In Città Alta you’ll find: the Duomo (Cathedral); the Colleoni Chapel – the mausoleum of the mercenary Bartolomeo Colleoni; the Campanone (The Big Bell) and The Gombito, two towers dating back to mediaeval times; the Contarini Fountain; the Baptistery, dating back to the 14th century – but not in the same place; the library; locations connected to the life of Gaetano Donizetti (the bel canto opera composer); the Palazzo della Regione; a number of interesting churches, including the Romanesque San Michele al Pozzo Bianco, with its frescoes, the church of Santa Grata Inter Vites, with its macabre paintings behind the main altar, the tiny church of Santa Croce and the huge Basilica de Santa Maria Maggiore – which challenges the Cathedral in its decoration and splendour; as well as a number of comic, interesting, sometimes bizarre and unusual examples of ‘street art’ – long before Banksie people were painting the outsides of buildings just for the sake of it and as a relief to the mundanity of their lives.
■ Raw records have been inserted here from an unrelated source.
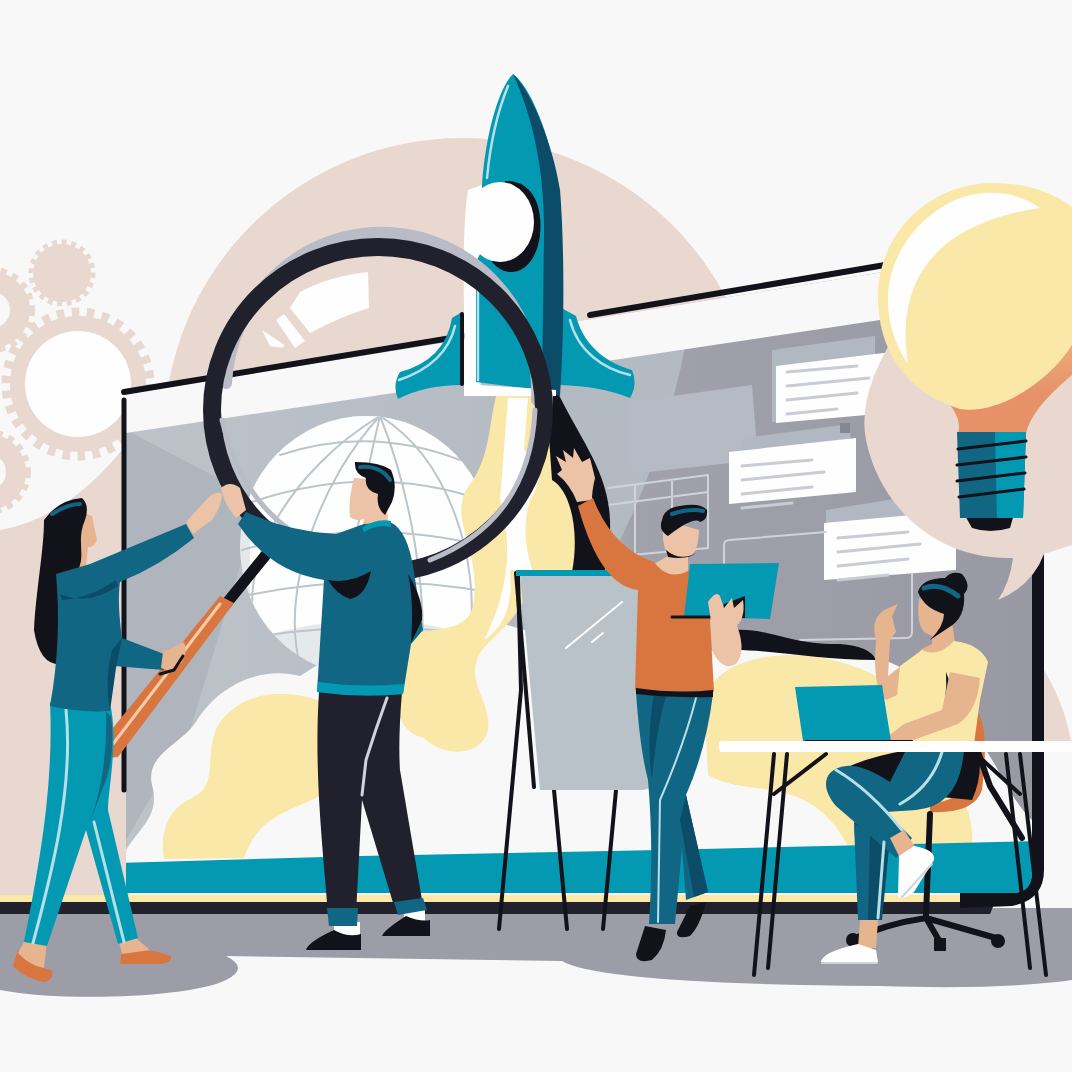
<!DOCTYPE html>
<html lang="en">
<head>
<meta charset="utf-8">
<title>Team launching a project</title>
<style>
:root{--paper:#f9f8f8;--white:#fefefe;--beige:#e9d8cf;--ink:#20212c;--black:#12131a;--teal:#0499b3;--blue:#116783;--deep:#0b4d68;--grey:#9c9da7;--mist:#b9c2c9;--yellow:#f9e8a7;--orange:#d9763f;--skin:#ecc3a6;--tan:#e6b48f}
html,body{margin:0;width:1072px;height:1072px;overflow:hidden;background:var(--paper)}
svg{display:block}
.paper{fill:var(--paper)}.white{fill:var(--white)}.beige{fill:var(--beige)}.ink{fill:var(--ink)}.black{fill:var(--black)}.teal{fill:var(--teal)}.blue{fill:var(--blue)}.deep{fill:var(--deep)}.grey{fill:var(--grey)}.mist{fill:var(--mist)}.yellow{fill:var(--yellow)}.orange{fill:var(--orange)}.skin{fill:var(--skin)}.tan{fill:var(--tan)}
.line{fill:none;stroke-linecap:round;stroke-linejoin:round}
.l-ink{stroke:var(--black)}.l-white{stroke:var(--white)}.l-soft{stroke:#cfd3da}.l-sky{stroke:#b5e0e8}
</style>
</head>
<body>
<svg width="1072" height="1072" viewBox="0 0 1072 1072" role="img" aria-label="Four colleagues with a magnifying glass, rocket, presentation screen and light bulb">
<defs>
<clipPath id="screen-clip"><path d="M126 394L1032 248V872Q1032 893 1012 893H126Z"/></clipPath>
<clipPath id="globe-clip"><ellipse cx="366" cy="546" rx="126" ry="130"/></clipPath>
<linearGradient id="screen-tone" x1="0" x2="1" y1="0" y2="0"><stop offset="0" stop-color="#bcc3c9"/><stop offset=".5" stop-color="#b4bac2"/><stop offset=".56" stop-color="#a0a1ab"/><stop offset="1" stop-color="#9899a3"/></linearGradient>
<linearGradient id="bulb-neck" x1="0" x2="0" y1="0" y2="1"><stop offset="0" stop-color="#f3c48a"/><stop offset=".7" stop-color="#e79169"/></linearGradient>
<g id="note-lines"><path d="M0 0L70 -6M0 14L82 6M0 28L70 21M0 42L50 37" class="line" stroke="#c9ccd3" stroke-width="3"/></g>
</defs>

<g id="backdrop">
<rect class="paper" width="1072" height="1072"/>
<circle class="beige" cx="462" cy="436" r="298"/>
<path class="beige" d="M0 530Q70 518 130 440V900H0Z"/>
<path class="beige" d="M1030 650Q1062 690 1072 745H1030Z"/>
</g>

<g id="floor">
<path class="grey" d="M0 908H1072V980Q1000 990 880 986Q600 984 562 961L226 956Q250 968 226 980C190 998 60 1002 0 990Z"/>
<path class="yellow" d="M0 895H1020V903H0Z"/>
<path class="ink" d="M0 902H995L990 914H0Z"/>
</g>

<g id="gears">
<g class="line" stroke="#e9d8cf" stroke-linecap="butt">
<circle cx="78" cy="384" r="60" stroke-width="16"/><circle cx="78" cy="384" r="71" stroke-width="11" stroke-dasharray="7.5 7.4" style="stroke-linecap:butt"/>
<circle cx="-8" cy="310" r="28" stroke-width="20"/><circle cx="-8" cy="310" r="39" stroke-width="8" stroke-dasharray="6 6" style="stroke-linecap:butt"/>
<circle cx="-12" cy="472" r="28" stroke-width="20"/><circle cx="-12" cy="472" r="39" stroke-width="8" stroke-dasharray="6 6" style="stroke-linecap:butt"/>
<circle cx="62" cy="273" r="31" stroke-width="5" stroke-dasharray="5 4.7" style="stroke-linecap:butt"/>
</g>
<circle class="beige" cx="62" cy="273" r="29"/>
<circle class="white" cx="78" cy="384" r="53"/>
</g>

<g id="presentation-screen">
<path class="black" d="M1028 250L1044 248V870Q1044 900 1012 906L960 908V890Q1028 892 1028 868Z"/>
<g clip-path="url(#screen-clip)">
<rect x="120" y="240" width="920" height="660" fill="url(#screen-tone)"/>
<path fill="#a9adb6" opacity=".6" d="M126 430L260 500L190 730L126 840Z"/>
<path fill="#b4bac2" d="M500 350L690 320Q660 500 560 640H500Z"/>
<path class="paper" d="M120 392L1040 242V296L120 434Z"/>
<path class="paper" d="M126 850C142 825 160 815 152 785C145 755 180 745 196 722C215 690 255 665 300 676L420 600L560 640C640 655 700 650 745 650C800 638 900 650 930 690C990 730 1000 790 1032 820V870H126Z"/>
<path class="yellow" d="M164 859C158 825 175 805 192 798C220 785 203 755 218 725C240 692 285 685 330 705C365 720 360 770 330 790C300 810 260 810 244 858Z"/>
<path class="yellow" d="M704 700C715 660 780 645 840 662C890 675 930 710 930 760C960 790 975 810 972 848L850 850C810 770 750 800 708 775Z"/>
<path class="teal" d="M120 863L360 856L660 850L1040 841V900H120Z"/>
</g>
<path class="line l-ink" d="M124 392L560 320M590 315L885 265" stroke-width="6"/>
<path class="line l-ink" d="M124 400V790" stroke-width="5"/>
</g>

<g id="screen-notes">
<path fill="#b5bac4" d="M628 402L752 385L758 460L630 474Z"/>
<path fill="#b2b8c2" d="M772 350L875 336V410L772 422ZM742 438L850 424L852 480L742 490ZM826 510L950 490L955 560L826 566Z"/>
<path class="white" d="M776 366L900 351V412L776 423ZM729 452L856 438V492L729 504ZM824 523L956 511V570L824 580Z"/>
<use href="#note-lines" x="787" y="372"/><use href="#note-lines" x="742" y="466"/><use href="#note-lines" x="838" y="538"/>
<path class="line l-soft" d="M608 488L708 475V548L620 556M608 505L708 492M635 486V554M672 480V552M724 565V545Q724 540 730 540L826 532M912 574V632Q912 638 906 638L800 640" stroke-width="2"/>
<rect fill="#858892" x="840" y="423" width="10" height="10"/>
</g>

<g id="globe">
<ellipse cx="366" cy="546" rx="126" ry="130" fill="#e6e9eb"/>
<g clip-path="url(#globe-clip)">
<path class="white" d="M250 470Q360 350 500 480L480 640Q380 600 250 640Z"/>
<g class="line" stroke="#bcc5cb" stroke-width="2"><path d="M380 416C290 470 230 570 260 640M380 416C320 480 280 590 300 665M380 416C360 500 340 600 360 680M380 416C410 490 430 600 420 670M380 416C450 460 480 560 470 640M280 455Q370 425 460 460M252 502Q370 462 482 500M242 550Q366 515 492 548M244 596Q366 570 488 592M260 636Q366 620 472 634"/></g>
</g>
</g>

<g id="exhaust">
<path class="black" d="M554 385C580 440 608 470 610 520C612 580 590 610 565 625L540 560Z"/>
<path class="yellow" d="M496 396H546L552 480C570 490 580 530 572 572L530 572C530 610 500 630 482 650C462 680 492 700 488 730C480 760 440 755 424 738C390 730 395 690 404 662C390 610 470 650 474 600C480 550 450 520 466 490C490 460 488 430 496 396Z"/>
<path class="white" d="M508 398H528L524 450Q550 470 530 500Q520 530 532 570H510Q515 620 484 640Q520 570 500 500Z"/>
<path class="black" d="M735 630C770 628 790 645 840 644Q870 646 876 660C820 660 775 650 735 650Z"/>
</g>

<g id="rocket">
<path class="teal" d="M462 312L462 385Q425 385 398 399Q392 385 400 372Q445 360 452 318ZM556 305L576 316C584 348 610 364 632 370Q638 385 630 398Q600 386 560 385Z"/>
<path class="line l-sky" d="M399 380Q446 364 455 326M570 320C578 352 604 369 630 375" stroke-width="2.5"/>
<path class="white" d="M468 190L496 180L480 392L464 390C466 330 460 240 468 190Z"/>
<path class="teal" d="M513 74C497 90 485 140 482 185V250L476 262V382L556 392L562 230C560 160 535 90 513 74Z"/>
<path class="deep" d="M513 74C532 115 545 170 544 235L542 391L560 396C565 320 564 240 560 190C552 140 530 90 513 74Z"/>
<path class="line l-sky" d="M508 86Q492 125 487 178M478 290V380" stroke-width="2.5"/>
<path class="black" d="M505 181C532 180 543 205 540 235C536 270 510 283 492 262Z"/>
<ellipse class="white" cx="500" cy="222" rx="34" ry="40"/>
<path class="line l-ink" d="M462 314V384" stroke-width="4"/>
<path class="white" d="M464 384L556 390V396H464Z"/>
</g>

<g id="light-bulb">
<path class="beige" d="M905 320Q856 390 866 440C878 500 930 560 1013 558Q1010 582 998 600Q1032 586 1044 554L1072 545V320Z"/>
<path fill="url(#bulb-neck)" d="M925 380C955 405 962 420 958 434H1026Q1030 410 1072 375V300Z"/>
<path class="yellow" d="M994 183C930 183 878 232 878 297C878 350 905 392 960 409C1000 415 1050 380 1072 345V207Q1040 183 994 183Z"/>
<path class="white" d="M908 364C865 300 895 225 960 198Q1005 184 1040 208C960 220 892 260 908 364Z"/>
<path class="black" d="M964 514H1014L1010 528Q990 534 972 528Z"/>
<path class="blue" d="M957 432H1026L1023 518H960Z"/>
<path class="teal" d="M995 432H1026L1023 518H997Z"/>
<path class="line l-ink" d="M958 449L1026 441M957 465L1026 457M957 481L1025 473M959 497L1024 489" stroke-width="3"/>
</g>

<g id="magnifier">
<path class="white" d="M300 292Q330 276 368 272L369 308Q342 316 310 333L290 308ZM284 314L305 341L295 348L276 320ZM262 330L280 342Q292 350 270 346Z"/>
<path class="line" d="M226 383A155 158 0 0 1 537 400" stroke="#b9bcc6" stroke-width="12"/>
<ellipse class="line" cx="378" cy="410" rx="166" ry="163" stroke="#20212c" stroke-width="18"/>
<path class="line" d="M222 420Q240 495 290 530M430 560Q530 520 535 410" stroke="#b9bcc6" stroke-width="5"/>
<path class="line l-ink" d="M265 556L226 604" stroke-width="11"/>
<path class="orange" d="M220 596L234 603L118 757L108 758V734Z"/>
<path class="line" d="M220 604L113 744" stroke="#f6cba9" stroke-width="3"/>
</g>

<g id="flip-chart">
<path class="line l-ink" d="M518 575L521 690L499 929M554 790L567 929M616 790L603 929" stroke-width="4"/>
<path class="mist" d="M520 575H637L652 784Q650 790 640 790H540Z"/>
<path class="line l-ink" d="M516 573L534 787" stroke-width="4"/>
<path class="teal" d="M516 570H606L628 576H516Z"/>
<path class="line l-white" d="M566 648L622 602M592 642L603 633" stroke-width="2"/>
</g>

<g id="woman-with-magnifier">
<path class="skin" d="M186 522L206 500Q216 490 222 494Q222 506 212 520L193 534Z"/>
<path class="tan" d="M78 510L92 516L97 540Q94 548 88 547L86 566L68 572Z"/>
<path class="black" d="M44 520Q58 500 82 498Q90 505 85 520C76 540 86 555 78 570L64 664Q40 668 34 630C36 590 44 550 44 520Z"/>
<path class="line" d="M52 514Q68 504 80 504" stroke="#116783" stroke-width="4"/>
<path class="orange" d="M18 950Q36 968 52 970Q54 980 44 982Q24 978 13 966ZM122 950Q150 948 171 956Q172 964 158 964H120Z"/>
<path class="tan" d="M24 942H47L44 968Q30 966 18 953ZM118 938H136L150 950L122 954Z"/>
<path class="teal" d="M50 702L111 708C118 745 108 790 108 810L138 938L118 944L86 830L47 946L24 942C38 870 54 790 50 702Z"/>
<path class="blue" d="M111 716Q116 760 102 790L90 822Q108 772 106 712Z"/>
<path class="line l-sky" d="M66 710C74 790 50 880 33 943M94 822L124 942" stroke-width="3"/>
<path class="blue" d="M56 574L90 564L186 524L194 538Q160 566 120 582Q117 602 122 638L164 654V670L114 666L110 711Q80 713 50 706Q62 640 56 574Z"/>
<path class="deep" d="M60 594Q90 606 118 586L116 580Q90 598 62 600ZM112 650L122 638L116 668L110 711Q104 680 112 650Z"/>
<path class="tan" d="M163 652L184 642Q188 652 182 662L172 672L161 668Z"/>
<path class="line l-ink" d="M160 674L174 670L183 656" stroke-width="3"/>
</g>

<g id="man-with-magnifier">
<path class="skin" d="M246 510L240 488Q230 480 221 488Q224 504 236 518Z"/>
<path class="skin" d="M354 478Q348 500 350 517Q356 522 364 519L362 528L388 522L386 480Z"/>
<path class="black" d="M355 462Q380 462 391 470Q398 486 392 502L385 515Q376 508 378 494Q364 490 366 478Q354 474 355 462Z"/>
<path class="line" d="M360 467Q380 465 390 480" stroke="#116783" stroke-width="4"/>
<path class="white" d="M334 922H360V938H334ZM404 908H425V924H404Z"/>
<path class="black" d="M334 930Q348 938 361 934V950H306Q308 942 334 930ZM406 916Q420 922 430 920V936H382Q384 930 406 916Z"/>
<path class="ink" d="M319 692H402Q398 740 400 770L422 900L394 906L362 800L356 914H328C322 840 314 770 319 692Z"/>
<path class="blue" d="M327 908H358L357 926H329ZM394 902L423 898L427 910L398 915Z"/>
<path class="line l-soft" d="M387 698Q376 728 366 760L362 795" stroke-width="3"/>
<path class="blue" d="M246 512Q290 532 336 534L364 524L390 522Q408 530 414 572L423 630L411 644L403 694Q360 698 317 692L324 580Q270 572 238 524Z"/>
<path class="black" d="M328 580Q350 584 371 571Q366 596 350 599Q336 594 328 580ZM408 574Q424 600 422 620L411 643Q414 600 408 574Z"/>
<path class="teal" d="M318 682Q360 688 404 684L403 694Q360 698 317 692ZM362 528Q376 518 391 521V527Q376 524 364 532Z"/>
</g>

<g id="man-with-laptop">
<path class="skin" d="M577 502Q570 484 557 474L562 470L556 456L566 462L563 450L573 458L574 448L582 462L590 458L595 478Q592 490 592 500Z"/>
<path class="skin" d="M664 520Q660 540 668 556L654 564Q670 584 688 578V556Q698 556 699 530Z"/>
<path class="black" d="M662 520Q664 508 680 506Q700 502 707 510Q708 520 700 522Q694 516 668 536Q658 530 662 520ZM666 550Q680 562 696 553Q688 560 668 557Z"/>
<path class="line" d="M672 514Q690 508 703 511" stroke="#116783" stroke-width="4"/>
<path class="black" d="M645 926L666 930Q664 950 652 960Q636 964 636 954ZM690 906L706 902Q700 926 690 936Q676 940 677 932Z"/>
<path class="blue" d="M636 692L713 694Q706 750 686 795L708 892L686 900L682 848L675 924H649Q654 850 648 780Q640 750 636 692Z"/>
<path class="deep" d="M652 780Q656 730 666 696L654 694Q646 740 652 780ZM686 795L708 892L694 897L680 820Z"/>
<path class="line l-sky" d="M696 698Q684 745 660 800L658 922" stroke-width="2"/>
<path class="orange" d="M578 506L593 498Q612 548 654 562Q668 582 690 570L710 620L714 692Q676 696 635 690L638 590Q600 586 578 506Z"/>
<path class="black" d="M636 688Q676 694 713 690V697Q676 698 636 694Z"/>
<path class="skin" d="M710 620L734 618Q748 650 736 664Q722 672 712 650Z"/>
<path class="teal" d="M690 564L779 563L770 619L684 617Z"/>
<path class="line l-ink" d="M672 617H740" stroke-width="3"/>
<path class="black" d="M724 604L745 596V618H720Z"/>
<path class="skin" d="M708 602Q716 590 720 596L724 608L732 598L734 608L743 600Q746 620 734 628H712Z"/>
</g>

<g id="desk-chair">
<path class="orange" d="M976 710Q990 725 982 790Q974 814 930 812V804Q968 800 968 770Z"/>
<path class="line l-ink" d="M930 814L926 915M851 940Q885 924 926 918L996 938M926 918L940 942M978 752L990 786L1022 838" stroke-width="6"/>
<circle class="black" cx="853" cy="940" r="7"/><circle class="black" cx="998" cy="941" r="7"/><rect class="black" x="934" y="938" width="12" height="13"/>
</g>

<g id="seated-woman">
<path class="tan" d="M876 640Q870 620 884 610L898 604L892 616L896 632L890 640L888 676L906 662L908 690L886 700Q872 690 876 640Z"/>
<path class="tan" d="M919 598Q916 622 924 632L932 636V644L920 650Q936 666 956 648L950 610Z"/>
<path class="black" d="M918 592Q922 578 945 578Q952 570 962 574Q972 586 964 594Q966 618 948 628L930 640Q944 626 944 614Q924 608 918 592Z"/>
<path class="line" d="M924 588Q940 582 958 596" stroke="#116783" stroke-width="5"/>
<path class="yellow" d="M900 666L922 650Q938 658 954 641Q980 644 988 662L980 700L974 744H892Z"/>
<path class="black" d="M946 672Q954 690 952 708L938 726Q948 700 946 672Z"/>
<path class="tan" d="M950 672L980 678Q978 710 958 724L902 744L886 738L904 724L942 710Z"/>
<path class="black" d="M850 766Q890 748 978 742Q984 774 972 800L870 790Z"/>
<path class="deep" d="M854 822L890 838L882 920H860Z"/>
<path class="blue" d="M846 766Q862 764 890 782L905 752L964 750Q960 806 916 810L886 812L912 838L896 858L836 806C818 785 826 768 846 766Z"/>
<path class="blue" d="M854 824L870 832L868 920H858Z"/>
<path class="line l-sky" d="M836 770Q870 790 902 830M884 842L878 918M942 752Q932 786 900 804" stroke-width="3"/>
<path class="tan" d="M890 838L904 830L916 848L900 858ZM860 920H878L876 948H858Z"/>
<path class="white" d="M899 856L914 846Q936 850 934 860L914 892Q900 902 898 896ZM858 944L876 950L878 962H821Q822 952 858 944Z"/>
<path class="line l-soft" d="M932 864L902 897M822 963H877" stroke-width="2"/>
</g>

<g id="desk">
<path class="line l-ink" d="M774 754L754 975M787 754L768 968M1006 754L1030 968M1020 754L1046 975M774 794L826 754M976 754L1020 794" stroke-width="4"/>
<path class="teal" d="M795 687L882 685L891 741H803Z"/>
<path class="line l-ink" d="M806 741H912" stroke-width="2"/>
<rect class="white" x="719" y="741" width="353" height="11" rx="3"/>
</g>
</svg>
</body>
</html>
The old city is tiny and the only way to see it, and that’s because there’s no alternative transport to take you through the narrow streets and alleyways, is on foot. However, it’s not a logistical problem to get around the more dispersed attractions of the new town and guidance will be provided about how to do that in the most convenient and cheapest way possible. This will include the quaint funicular railway which takes some of the pain out of climbing the steep hills and allows you to get to the highest point in the old city at the Castello di San Vigillio.
Eateries exist in the Città Alta but they are almost exclusively directed towards the tourist trade and may not, for that reason, most may not be particularly good value for money. However, I went to one restaurant in the new town and one in the old town. One day I choose snack food and a picnic at San Vigilio.
Accommodation reports will be limited to one. I am staying at the Nuovo Ostello della Gioventu di Bergamo, part of Hostelling International to which the Youth Hostel Association (YHA) of the UK is affiliated. Although on the outskirts of the new town there’s a couple of very convenient bus routes (the 6 and the 3) that can get you to both the old and the new town without a lot of pain, the No 3 to the Citta Alta having its terminus at the bus stop immediately outside the hostel. If you don’t mind sharing dormitory accommodation for a few nights it provides all you really need, a clean, comfortable and convenient place to lay your head.
Bergamo easily has enough to keep someone with wide and catholic tastes busy for a full three days. More than that you might find yourself retracing your steps a bit too often. However, generally it’s a pleasant location and it’s not too bad a choice as a base to explore some of the surrounding historic towns such as Brescia or Carravaggio or even for a swift day trip to Milan.